Among the lines below, a stretch begins at the one with "0C1152 22 1160" and ends at the one with "M117 23q2 16-17". Repeat that stretch exactly, ends included.

Stored data
=-=-=

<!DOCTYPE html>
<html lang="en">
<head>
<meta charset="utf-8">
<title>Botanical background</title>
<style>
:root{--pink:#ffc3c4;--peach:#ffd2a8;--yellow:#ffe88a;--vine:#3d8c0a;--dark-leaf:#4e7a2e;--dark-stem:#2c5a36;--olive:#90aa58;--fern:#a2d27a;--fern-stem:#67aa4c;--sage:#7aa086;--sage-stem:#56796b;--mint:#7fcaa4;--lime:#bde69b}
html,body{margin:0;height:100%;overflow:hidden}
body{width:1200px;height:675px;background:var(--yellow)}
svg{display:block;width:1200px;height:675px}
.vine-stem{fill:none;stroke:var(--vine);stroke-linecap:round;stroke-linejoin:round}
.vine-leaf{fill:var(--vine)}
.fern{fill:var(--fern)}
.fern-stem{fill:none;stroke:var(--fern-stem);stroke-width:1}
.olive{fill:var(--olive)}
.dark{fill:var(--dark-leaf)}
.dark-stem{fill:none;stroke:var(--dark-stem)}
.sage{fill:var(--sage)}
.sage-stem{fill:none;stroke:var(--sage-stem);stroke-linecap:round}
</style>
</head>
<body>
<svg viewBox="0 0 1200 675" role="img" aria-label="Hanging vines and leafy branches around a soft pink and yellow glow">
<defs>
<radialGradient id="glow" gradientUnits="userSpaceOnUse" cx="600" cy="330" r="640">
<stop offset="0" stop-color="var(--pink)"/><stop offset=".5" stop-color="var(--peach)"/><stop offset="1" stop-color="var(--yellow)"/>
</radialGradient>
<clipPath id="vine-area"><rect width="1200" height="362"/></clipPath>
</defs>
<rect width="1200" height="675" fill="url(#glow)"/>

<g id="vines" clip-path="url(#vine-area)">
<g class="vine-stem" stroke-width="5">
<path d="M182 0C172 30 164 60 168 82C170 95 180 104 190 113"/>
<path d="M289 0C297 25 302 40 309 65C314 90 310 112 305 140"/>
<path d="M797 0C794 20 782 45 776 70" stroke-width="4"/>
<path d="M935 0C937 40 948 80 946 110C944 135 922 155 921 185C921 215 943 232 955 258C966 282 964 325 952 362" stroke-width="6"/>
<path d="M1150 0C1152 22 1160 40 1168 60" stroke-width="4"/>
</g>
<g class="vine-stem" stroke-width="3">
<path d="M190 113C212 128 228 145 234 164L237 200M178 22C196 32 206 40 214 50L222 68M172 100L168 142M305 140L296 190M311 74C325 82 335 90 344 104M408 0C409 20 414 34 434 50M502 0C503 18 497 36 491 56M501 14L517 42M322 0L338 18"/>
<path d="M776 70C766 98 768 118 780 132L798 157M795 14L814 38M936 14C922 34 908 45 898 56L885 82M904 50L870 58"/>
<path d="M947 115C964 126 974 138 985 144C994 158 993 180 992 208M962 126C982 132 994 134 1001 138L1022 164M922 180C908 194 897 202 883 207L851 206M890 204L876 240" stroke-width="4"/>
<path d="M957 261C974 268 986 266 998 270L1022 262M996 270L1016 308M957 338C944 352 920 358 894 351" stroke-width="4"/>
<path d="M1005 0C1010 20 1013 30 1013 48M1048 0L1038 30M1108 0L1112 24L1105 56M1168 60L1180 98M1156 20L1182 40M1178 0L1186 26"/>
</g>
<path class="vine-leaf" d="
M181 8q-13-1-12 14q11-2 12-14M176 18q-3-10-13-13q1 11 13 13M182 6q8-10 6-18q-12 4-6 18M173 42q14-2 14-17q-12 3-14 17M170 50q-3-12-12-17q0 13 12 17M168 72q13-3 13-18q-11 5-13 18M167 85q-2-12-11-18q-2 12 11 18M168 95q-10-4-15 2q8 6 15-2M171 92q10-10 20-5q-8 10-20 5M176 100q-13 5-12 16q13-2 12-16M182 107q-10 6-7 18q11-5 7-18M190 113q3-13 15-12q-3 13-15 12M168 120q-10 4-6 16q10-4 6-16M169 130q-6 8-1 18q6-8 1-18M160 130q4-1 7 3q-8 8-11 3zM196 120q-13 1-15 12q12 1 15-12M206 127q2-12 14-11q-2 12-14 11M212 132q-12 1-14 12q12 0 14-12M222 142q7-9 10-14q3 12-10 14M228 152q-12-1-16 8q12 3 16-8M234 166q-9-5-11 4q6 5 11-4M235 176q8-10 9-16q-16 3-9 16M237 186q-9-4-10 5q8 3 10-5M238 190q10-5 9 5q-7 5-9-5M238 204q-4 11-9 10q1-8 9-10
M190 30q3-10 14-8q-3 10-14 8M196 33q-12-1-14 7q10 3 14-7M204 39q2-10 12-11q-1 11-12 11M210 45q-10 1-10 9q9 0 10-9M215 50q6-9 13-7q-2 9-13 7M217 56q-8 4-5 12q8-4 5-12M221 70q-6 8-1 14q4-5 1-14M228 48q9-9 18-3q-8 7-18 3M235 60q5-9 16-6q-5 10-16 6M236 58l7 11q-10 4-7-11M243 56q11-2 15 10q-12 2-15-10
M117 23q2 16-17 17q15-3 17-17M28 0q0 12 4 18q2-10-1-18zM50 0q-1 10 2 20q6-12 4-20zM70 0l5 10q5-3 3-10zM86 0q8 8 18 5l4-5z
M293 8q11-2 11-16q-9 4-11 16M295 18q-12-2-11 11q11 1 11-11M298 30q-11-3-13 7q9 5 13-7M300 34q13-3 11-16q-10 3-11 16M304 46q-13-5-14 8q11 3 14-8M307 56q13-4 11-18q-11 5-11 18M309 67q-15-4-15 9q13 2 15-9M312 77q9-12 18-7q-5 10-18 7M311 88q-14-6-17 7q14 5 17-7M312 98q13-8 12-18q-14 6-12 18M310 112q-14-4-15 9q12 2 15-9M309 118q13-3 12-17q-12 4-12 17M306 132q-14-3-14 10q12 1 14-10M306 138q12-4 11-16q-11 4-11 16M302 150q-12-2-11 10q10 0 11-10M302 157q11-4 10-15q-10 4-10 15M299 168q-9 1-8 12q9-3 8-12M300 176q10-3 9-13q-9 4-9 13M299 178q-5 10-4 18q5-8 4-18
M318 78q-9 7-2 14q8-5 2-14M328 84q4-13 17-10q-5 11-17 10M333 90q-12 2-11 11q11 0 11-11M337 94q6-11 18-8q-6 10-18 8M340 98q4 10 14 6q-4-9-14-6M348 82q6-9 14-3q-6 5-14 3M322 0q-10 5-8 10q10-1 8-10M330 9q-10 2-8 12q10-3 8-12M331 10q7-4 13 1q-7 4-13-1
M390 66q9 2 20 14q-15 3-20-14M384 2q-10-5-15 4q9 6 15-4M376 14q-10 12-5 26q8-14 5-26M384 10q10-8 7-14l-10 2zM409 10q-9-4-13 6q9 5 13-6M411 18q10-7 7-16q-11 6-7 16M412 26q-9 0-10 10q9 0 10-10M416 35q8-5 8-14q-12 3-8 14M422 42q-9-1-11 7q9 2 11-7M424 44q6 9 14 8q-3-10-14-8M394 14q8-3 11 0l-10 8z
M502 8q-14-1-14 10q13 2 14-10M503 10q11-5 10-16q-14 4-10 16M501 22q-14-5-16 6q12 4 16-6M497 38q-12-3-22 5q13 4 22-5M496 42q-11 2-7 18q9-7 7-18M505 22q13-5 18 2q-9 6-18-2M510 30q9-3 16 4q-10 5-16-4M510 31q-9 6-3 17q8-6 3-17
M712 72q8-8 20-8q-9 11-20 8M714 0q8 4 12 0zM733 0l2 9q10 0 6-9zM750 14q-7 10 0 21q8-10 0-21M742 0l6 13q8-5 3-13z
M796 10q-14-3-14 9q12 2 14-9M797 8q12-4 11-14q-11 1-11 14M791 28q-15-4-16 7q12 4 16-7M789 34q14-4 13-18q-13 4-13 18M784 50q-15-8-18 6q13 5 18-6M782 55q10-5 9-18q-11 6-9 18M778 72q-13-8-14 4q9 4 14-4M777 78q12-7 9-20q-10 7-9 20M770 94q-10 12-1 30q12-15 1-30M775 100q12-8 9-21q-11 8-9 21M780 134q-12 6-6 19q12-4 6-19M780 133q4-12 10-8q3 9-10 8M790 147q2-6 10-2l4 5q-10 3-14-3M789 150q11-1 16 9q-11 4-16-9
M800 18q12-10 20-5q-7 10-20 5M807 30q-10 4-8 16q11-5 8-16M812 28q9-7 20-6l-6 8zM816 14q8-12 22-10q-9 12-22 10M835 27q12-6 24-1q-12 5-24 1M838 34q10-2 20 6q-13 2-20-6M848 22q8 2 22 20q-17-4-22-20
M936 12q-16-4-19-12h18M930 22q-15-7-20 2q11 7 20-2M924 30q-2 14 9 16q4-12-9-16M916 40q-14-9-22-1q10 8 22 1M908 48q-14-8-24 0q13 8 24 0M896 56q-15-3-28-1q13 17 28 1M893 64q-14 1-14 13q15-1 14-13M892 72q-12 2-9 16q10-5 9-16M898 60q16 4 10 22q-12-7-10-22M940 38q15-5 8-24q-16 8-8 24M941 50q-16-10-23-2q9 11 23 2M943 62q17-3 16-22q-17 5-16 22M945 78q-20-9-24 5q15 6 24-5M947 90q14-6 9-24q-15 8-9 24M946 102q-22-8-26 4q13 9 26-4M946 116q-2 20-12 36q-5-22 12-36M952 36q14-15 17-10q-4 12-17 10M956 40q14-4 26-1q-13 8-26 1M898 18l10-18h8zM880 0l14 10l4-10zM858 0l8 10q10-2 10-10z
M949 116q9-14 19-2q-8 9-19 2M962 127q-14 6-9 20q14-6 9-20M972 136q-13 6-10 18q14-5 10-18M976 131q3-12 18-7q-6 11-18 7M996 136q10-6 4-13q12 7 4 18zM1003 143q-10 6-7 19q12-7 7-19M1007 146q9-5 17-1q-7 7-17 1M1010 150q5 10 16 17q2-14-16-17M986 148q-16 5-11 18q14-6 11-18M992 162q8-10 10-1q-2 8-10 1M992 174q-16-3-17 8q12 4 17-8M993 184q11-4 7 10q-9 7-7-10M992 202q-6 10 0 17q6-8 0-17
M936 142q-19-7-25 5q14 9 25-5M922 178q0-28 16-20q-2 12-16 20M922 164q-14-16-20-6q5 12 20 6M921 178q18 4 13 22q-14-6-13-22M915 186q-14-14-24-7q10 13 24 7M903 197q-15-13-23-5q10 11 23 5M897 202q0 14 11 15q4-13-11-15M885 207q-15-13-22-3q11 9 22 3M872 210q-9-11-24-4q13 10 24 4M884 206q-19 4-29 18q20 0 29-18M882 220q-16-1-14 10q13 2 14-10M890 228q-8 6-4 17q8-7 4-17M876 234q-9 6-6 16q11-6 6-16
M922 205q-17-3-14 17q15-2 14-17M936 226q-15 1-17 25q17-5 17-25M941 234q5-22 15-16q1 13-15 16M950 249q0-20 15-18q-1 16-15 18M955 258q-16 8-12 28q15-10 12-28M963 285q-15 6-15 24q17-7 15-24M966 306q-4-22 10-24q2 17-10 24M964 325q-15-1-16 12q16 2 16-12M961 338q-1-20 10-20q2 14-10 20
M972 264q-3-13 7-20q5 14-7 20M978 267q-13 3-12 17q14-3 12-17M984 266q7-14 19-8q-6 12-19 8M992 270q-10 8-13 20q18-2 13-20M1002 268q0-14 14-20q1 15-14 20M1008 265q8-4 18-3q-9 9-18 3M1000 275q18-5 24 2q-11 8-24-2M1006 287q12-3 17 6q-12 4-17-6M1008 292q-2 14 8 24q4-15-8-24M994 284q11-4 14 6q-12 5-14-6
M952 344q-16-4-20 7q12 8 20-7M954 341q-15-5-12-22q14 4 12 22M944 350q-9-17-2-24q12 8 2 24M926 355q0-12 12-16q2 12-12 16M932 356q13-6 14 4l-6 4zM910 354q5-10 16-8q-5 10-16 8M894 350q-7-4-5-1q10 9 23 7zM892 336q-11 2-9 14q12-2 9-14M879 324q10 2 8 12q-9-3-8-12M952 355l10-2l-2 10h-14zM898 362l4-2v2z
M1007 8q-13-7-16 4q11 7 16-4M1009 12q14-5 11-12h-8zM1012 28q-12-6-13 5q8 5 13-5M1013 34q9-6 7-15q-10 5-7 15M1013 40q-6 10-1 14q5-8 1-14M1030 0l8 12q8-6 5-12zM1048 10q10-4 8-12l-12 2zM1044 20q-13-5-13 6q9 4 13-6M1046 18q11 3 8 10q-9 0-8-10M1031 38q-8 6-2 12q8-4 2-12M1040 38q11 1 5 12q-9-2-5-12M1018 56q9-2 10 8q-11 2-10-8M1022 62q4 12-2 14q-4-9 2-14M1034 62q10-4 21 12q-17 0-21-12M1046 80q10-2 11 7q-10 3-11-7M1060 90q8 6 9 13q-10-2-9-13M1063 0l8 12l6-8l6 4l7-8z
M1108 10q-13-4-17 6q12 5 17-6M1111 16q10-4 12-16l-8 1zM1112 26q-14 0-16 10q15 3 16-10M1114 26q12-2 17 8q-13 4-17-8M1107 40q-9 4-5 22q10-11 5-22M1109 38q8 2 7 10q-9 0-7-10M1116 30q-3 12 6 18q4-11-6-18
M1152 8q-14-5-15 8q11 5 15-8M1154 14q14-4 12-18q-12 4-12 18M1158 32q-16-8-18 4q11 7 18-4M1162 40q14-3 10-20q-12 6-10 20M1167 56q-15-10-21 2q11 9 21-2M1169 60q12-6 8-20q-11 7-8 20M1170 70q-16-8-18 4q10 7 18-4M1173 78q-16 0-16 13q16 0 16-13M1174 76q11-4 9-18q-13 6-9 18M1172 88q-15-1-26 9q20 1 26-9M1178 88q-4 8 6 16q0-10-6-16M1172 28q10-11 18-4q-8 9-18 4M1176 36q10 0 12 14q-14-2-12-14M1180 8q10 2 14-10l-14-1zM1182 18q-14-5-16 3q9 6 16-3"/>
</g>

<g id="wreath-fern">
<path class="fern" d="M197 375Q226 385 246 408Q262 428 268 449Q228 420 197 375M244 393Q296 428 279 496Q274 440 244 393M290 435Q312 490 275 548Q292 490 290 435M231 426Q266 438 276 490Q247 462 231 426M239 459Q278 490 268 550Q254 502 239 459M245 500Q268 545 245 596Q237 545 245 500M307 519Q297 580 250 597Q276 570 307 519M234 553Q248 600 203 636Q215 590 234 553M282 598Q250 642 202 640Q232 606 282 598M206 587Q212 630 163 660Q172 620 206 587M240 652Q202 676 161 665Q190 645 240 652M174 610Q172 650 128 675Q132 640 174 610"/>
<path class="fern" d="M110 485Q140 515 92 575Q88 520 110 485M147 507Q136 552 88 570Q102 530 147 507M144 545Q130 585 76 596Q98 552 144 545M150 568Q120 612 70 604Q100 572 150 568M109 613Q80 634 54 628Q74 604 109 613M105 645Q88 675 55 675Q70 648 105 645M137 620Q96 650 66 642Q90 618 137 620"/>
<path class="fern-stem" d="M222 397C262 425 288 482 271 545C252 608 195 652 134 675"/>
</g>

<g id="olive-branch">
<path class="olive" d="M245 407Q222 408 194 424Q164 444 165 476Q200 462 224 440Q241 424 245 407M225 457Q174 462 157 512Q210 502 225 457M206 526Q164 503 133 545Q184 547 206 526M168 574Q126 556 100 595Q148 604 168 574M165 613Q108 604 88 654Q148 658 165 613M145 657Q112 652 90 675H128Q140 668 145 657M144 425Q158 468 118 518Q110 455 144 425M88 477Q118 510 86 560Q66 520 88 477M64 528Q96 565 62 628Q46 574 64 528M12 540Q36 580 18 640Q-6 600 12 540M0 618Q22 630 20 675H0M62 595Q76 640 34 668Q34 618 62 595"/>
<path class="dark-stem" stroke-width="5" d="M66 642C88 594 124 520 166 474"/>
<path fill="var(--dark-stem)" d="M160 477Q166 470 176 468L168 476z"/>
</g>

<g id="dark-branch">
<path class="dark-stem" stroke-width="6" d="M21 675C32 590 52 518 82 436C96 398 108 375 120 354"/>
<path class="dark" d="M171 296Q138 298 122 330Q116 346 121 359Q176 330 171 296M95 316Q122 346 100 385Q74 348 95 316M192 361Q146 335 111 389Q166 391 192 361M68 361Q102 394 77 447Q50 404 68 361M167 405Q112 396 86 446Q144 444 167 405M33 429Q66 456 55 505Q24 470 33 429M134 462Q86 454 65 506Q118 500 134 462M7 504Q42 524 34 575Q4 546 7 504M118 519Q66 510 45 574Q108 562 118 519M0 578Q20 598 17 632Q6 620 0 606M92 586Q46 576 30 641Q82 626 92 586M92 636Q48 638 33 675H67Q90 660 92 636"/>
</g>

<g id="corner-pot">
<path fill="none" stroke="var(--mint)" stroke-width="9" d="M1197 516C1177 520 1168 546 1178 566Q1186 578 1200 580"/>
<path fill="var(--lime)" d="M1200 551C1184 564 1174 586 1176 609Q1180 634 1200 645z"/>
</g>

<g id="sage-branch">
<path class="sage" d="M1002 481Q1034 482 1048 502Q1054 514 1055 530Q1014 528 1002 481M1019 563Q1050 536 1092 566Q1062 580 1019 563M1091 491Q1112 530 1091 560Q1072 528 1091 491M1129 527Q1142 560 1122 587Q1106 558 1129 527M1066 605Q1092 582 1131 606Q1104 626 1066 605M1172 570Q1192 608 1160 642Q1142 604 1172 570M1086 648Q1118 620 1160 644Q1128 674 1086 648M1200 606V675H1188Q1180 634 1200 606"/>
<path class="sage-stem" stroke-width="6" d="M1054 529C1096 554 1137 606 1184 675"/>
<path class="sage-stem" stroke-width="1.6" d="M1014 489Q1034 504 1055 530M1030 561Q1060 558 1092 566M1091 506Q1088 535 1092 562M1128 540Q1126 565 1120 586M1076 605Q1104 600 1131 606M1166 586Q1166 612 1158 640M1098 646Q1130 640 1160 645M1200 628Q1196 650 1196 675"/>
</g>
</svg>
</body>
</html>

=-=-=

- SOLUTION TO THIS PROBLEM
<path d="M1150 0C1152 22 1160 40 1168 60" stroke-width="4"/>
</g>
<g class="vine-stem" stroke-width="3">
<path d="M190 113C212 128 228 145 234 164L237 200M178 22C196 32 206 40 214 50L222 68M172 100L168 142M305 140L296 190M311 74C325 82 335 90 344 104M408 0C409 20 414 34 434 50M502 0C503 18 497 36 491 56M501 14L517 42M322 0L338 18"/>
<path d="M776 70C766 98 768 118 780 132L798 157M795 14L814 38M936 14C922 34 908 45 898 56L885 82M904 50L870 58"/>
<path d="M947 115C964 126 974 138 985 144C994 158 993 180 992 208M962 126C982 132 994 134 1001 138L1022 164M922 180C908 194 897 202 883 207L851 206M890 204L876 240" stroke-width="4"/>
<path d="M957 261C974 268 986 266 998 270L1022 262M996 270L1016 308M957 338C944 352 920 358 894 351" stroke-width="4"/>
<path d="M1005 0C1010 20 1013 30 1013 48M1048 0L1038 30M1108 0L1112 24L1105 56M1168 60L1180 98M1156 20L1182 40M1178 0L1186 26"/>
</g>
<path class="vine-leaf" d="
M181 8q-13-1-12 14q11-2 12-14M176 18q-3-10-13-13q1 11 13 13M182 6q8-10 6-18q-12 4-6 18M173 42q14-2 14-17q-12 3-14 17M170 50q-3-12-12-17q0 13 12 17M168 72q13-3 13-18q-11 5-13 18M167 85q-2-12-11-18q-2 12 11 18M168 95q-10-4-15 2q8 6 15-2M171 92q10-10 20-5q-8 10-20 5M176 100q-13 5-12 16q13-2 12-16M182 107q-10 6-7 18q11-5 7-18M190 113q3-13 15-12q-3 13-15 12M168 120q-10 4-6 16q10-4 6-16M169 130q-6 8-1 18q6-8 1-18M160 130q4-1 7 3q-8 8-11 3zM196 120q-13 1-15 12q12 1 15-12M206 127q2-12 14-11q-2 12-14 11M212 132q-12 1-14 12q12 0 14-12M222 142q7-9 10-14q3 12-10 14M228 152q-12-1-16 8q12 3 16-8M234 166q-9-5-11 4q6 5 11-4M235 176q8-10 9-16q-16 3-9 16M237 186q-9-4-10 5q8 3 10-5M238 190q10-5 9 5q-7 5-9-5M238 204q-4 11-9 10q1-8 9-10
M190 30q3-10 14-8q-3 10-14 8M196 33q-12-1-14 7q10 3 14-7M204 39q2-10 12-11q-1 11-12 11M210 45q-10 1-10 9q9 0 10-9M215 50q6-9 13-7q-2 9-13 7M217 56q-8 4-5 12q8-4 5-12M221 70q-6 8-1 14q4-5 1-14M228 48q9-9 18-3q-8 7-18 3M235 60q5-9 16-6q-5 10-16 6M236 58l7 11q-10 4-7-11M243 56q11-2 15 10q-12 2-15-10
M117 23q2 16-17 17q15-3 17-17M28 0q0 12 4 18q2-10-1-18zM50 0q-1 10 2 20q6-12 4-20zM70 0l5 10q5-3 3-10zM86 0q8 8 18 5l4-5z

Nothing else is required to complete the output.